→ DATA:
####

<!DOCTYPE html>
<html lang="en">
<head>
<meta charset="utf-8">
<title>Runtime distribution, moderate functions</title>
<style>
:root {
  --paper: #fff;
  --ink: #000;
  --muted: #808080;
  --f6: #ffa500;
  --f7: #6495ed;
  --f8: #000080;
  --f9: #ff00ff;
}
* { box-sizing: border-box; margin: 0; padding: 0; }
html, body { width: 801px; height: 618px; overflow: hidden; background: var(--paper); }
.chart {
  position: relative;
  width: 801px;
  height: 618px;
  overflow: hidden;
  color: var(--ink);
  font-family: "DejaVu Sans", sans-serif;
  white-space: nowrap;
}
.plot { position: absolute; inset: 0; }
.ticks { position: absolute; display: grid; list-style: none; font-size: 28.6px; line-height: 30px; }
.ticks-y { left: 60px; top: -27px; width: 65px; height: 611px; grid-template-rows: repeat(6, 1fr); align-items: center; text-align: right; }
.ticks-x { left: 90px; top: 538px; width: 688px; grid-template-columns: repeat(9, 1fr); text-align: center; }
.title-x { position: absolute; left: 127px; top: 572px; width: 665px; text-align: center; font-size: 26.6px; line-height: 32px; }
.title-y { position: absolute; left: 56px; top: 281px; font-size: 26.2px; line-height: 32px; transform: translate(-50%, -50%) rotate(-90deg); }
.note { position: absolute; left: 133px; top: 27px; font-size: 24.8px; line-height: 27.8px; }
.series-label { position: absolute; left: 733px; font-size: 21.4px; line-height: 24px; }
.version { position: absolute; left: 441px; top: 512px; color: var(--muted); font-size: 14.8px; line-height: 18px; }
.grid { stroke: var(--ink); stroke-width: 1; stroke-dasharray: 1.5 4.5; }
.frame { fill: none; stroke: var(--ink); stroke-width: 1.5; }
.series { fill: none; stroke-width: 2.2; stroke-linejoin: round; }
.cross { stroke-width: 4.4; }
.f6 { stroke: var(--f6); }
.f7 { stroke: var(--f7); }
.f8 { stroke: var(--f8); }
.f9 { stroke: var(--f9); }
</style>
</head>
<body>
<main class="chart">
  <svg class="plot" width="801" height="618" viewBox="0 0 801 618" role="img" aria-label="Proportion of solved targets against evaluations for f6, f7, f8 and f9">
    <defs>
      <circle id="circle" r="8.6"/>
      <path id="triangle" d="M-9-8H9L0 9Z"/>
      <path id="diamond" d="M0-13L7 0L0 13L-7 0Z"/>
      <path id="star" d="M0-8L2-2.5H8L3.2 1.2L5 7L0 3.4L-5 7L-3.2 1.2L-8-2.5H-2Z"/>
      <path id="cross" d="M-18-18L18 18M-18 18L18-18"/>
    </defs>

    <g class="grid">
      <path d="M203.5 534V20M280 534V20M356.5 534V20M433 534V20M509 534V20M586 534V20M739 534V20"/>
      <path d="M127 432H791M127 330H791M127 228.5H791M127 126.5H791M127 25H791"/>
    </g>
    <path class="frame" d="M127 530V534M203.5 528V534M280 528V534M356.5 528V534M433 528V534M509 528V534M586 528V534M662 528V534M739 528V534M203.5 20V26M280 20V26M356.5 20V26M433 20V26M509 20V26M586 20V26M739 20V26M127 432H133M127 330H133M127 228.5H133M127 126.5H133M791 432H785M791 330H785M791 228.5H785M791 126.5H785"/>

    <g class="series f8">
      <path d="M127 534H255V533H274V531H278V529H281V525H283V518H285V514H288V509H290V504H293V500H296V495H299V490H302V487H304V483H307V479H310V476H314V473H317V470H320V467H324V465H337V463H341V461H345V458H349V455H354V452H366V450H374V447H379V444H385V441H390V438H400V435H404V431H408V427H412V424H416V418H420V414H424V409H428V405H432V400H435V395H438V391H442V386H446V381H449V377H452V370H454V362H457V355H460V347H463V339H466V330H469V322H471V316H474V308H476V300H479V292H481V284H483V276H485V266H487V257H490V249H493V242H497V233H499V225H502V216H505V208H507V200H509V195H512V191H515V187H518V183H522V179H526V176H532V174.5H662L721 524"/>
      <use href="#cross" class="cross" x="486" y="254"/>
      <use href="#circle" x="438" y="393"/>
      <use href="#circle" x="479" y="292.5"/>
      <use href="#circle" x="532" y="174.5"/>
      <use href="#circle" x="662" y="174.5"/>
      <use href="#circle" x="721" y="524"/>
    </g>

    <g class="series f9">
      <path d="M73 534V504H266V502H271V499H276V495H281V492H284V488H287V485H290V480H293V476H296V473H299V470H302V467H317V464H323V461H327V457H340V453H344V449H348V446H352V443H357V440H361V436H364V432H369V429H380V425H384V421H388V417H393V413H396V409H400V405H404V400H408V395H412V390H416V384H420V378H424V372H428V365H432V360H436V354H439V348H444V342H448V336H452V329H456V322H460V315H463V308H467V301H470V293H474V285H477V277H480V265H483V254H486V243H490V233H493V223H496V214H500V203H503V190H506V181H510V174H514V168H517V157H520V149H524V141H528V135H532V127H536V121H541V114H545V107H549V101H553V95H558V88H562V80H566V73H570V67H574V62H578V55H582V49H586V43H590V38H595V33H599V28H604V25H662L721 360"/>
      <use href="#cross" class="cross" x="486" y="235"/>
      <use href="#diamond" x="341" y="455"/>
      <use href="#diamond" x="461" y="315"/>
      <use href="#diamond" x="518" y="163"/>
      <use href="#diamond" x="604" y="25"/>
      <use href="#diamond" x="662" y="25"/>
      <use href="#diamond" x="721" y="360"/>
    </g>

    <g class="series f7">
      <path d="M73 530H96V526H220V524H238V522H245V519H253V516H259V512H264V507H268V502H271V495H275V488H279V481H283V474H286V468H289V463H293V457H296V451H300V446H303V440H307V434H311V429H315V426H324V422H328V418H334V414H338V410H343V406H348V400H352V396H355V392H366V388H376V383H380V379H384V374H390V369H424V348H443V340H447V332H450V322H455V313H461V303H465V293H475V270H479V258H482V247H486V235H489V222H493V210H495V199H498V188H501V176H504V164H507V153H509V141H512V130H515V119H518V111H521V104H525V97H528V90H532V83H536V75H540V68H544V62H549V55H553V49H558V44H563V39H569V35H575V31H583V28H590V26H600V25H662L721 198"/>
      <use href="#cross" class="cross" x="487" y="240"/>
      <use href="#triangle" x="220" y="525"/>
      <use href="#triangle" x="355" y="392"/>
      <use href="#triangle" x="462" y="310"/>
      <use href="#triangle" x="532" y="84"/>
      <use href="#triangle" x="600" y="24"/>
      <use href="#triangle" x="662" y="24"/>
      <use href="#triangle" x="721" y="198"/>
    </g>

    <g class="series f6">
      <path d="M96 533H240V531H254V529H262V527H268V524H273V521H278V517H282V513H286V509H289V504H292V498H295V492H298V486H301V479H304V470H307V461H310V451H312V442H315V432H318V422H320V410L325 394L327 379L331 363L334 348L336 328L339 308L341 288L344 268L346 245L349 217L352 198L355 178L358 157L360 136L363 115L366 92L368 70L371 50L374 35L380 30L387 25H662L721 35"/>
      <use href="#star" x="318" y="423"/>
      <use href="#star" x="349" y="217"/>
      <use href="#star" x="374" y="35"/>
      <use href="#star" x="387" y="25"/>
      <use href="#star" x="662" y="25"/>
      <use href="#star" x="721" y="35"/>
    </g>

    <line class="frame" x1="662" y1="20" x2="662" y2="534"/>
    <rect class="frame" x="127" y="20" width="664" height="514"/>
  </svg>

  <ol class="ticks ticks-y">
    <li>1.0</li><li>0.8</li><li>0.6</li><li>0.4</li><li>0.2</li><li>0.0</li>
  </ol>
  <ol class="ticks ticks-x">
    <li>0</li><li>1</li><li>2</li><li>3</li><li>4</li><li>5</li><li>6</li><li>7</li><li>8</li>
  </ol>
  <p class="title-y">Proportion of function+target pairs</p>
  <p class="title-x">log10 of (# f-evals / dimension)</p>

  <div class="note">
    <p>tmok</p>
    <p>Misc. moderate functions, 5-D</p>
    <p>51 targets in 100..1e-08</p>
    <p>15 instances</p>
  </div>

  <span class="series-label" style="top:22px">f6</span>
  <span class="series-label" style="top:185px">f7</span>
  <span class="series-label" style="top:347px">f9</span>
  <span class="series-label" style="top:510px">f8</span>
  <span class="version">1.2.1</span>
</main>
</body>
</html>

####

→ WHAT THE EXERCISE ASKS: Copy every line of the data that holds the string "span".

→ SOLUTION TO THE PROBLEM:
  <span class="series-label" style="top:22px">f6</span>
  <span class="series-label" style="top:185px">f7</span>
  <span class="series-label" style="top:347px">f9</span>
  <span class="series-label" style="top:510px">f8</span>
  <span class="version">1.2.1</span>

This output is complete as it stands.